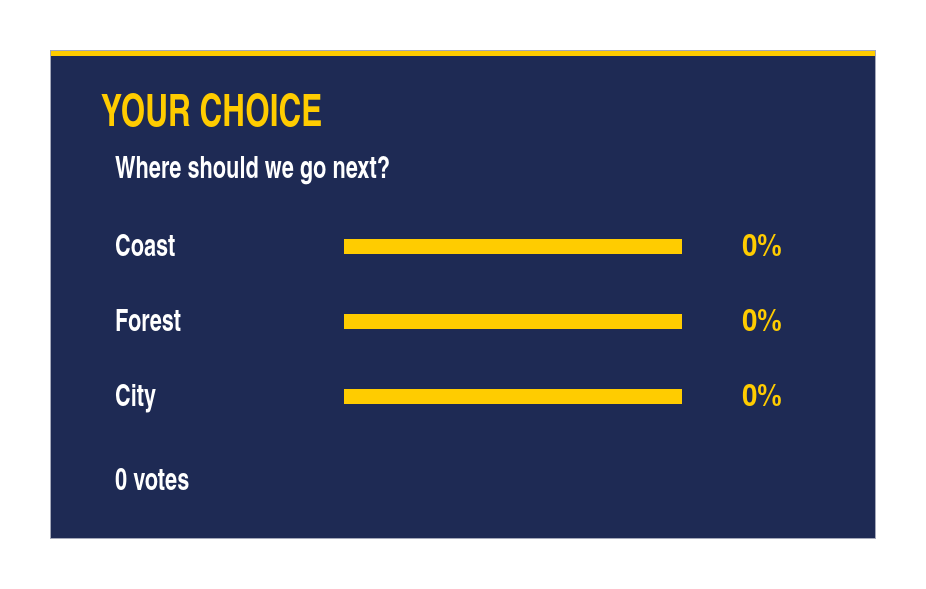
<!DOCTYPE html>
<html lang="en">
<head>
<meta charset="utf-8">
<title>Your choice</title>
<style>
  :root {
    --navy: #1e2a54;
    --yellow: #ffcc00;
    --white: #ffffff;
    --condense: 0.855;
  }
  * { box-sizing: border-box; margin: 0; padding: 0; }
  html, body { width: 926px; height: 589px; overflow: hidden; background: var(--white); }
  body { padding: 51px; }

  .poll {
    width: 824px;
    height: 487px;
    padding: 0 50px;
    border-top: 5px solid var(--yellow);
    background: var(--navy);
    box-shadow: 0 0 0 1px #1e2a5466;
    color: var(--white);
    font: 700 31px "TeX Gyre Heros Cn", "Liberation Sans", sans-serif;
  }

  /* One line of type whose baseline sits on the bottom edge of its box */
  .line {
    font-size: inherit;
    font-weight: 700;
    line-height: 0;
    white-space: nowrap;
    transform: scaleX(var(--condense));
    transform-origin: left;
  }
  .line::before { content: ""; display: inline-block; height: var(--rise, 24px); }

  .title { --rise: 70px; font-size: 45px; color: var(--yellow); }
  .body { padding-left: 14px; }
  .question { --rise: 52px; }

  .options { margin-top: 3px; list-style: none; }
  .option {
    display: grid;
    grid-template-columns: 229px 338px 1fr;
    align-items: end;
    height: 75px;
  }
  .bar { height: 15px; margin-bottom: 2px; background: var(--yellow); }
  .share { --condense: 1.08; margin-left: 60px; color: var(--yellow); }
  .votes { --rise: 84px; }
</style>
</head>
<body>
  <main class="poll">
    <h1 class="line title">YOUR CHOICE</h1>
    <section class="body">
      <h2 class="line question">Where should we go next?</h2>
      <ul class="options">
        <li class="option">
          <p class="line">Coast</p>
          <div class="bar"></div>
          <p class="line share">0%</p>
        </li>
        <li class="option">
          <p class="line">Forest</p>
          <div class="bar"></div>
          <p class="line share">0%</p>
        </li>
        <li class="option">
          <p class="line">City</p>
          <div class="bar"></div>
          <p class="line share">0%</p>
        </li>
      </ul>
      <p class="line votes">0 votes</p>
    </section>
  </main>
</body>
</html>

* * * *

WHAT YOU SHOULD DO.
Lines in the data that include the word "yellow" should all be copied.

SOLVED PROBLEM.
    --yellow: #ffcc00;
    border-top: 5px solid var(--yellow);
  .title { --rise: 70px; font-size: 45px; color: var(--yellow); }
  .bar { height: 15px; margin-bottom: 2px; background: var(--yellow); }
  .share { --condense: 1.08; margin-left: 60px; color: var(--yellow); }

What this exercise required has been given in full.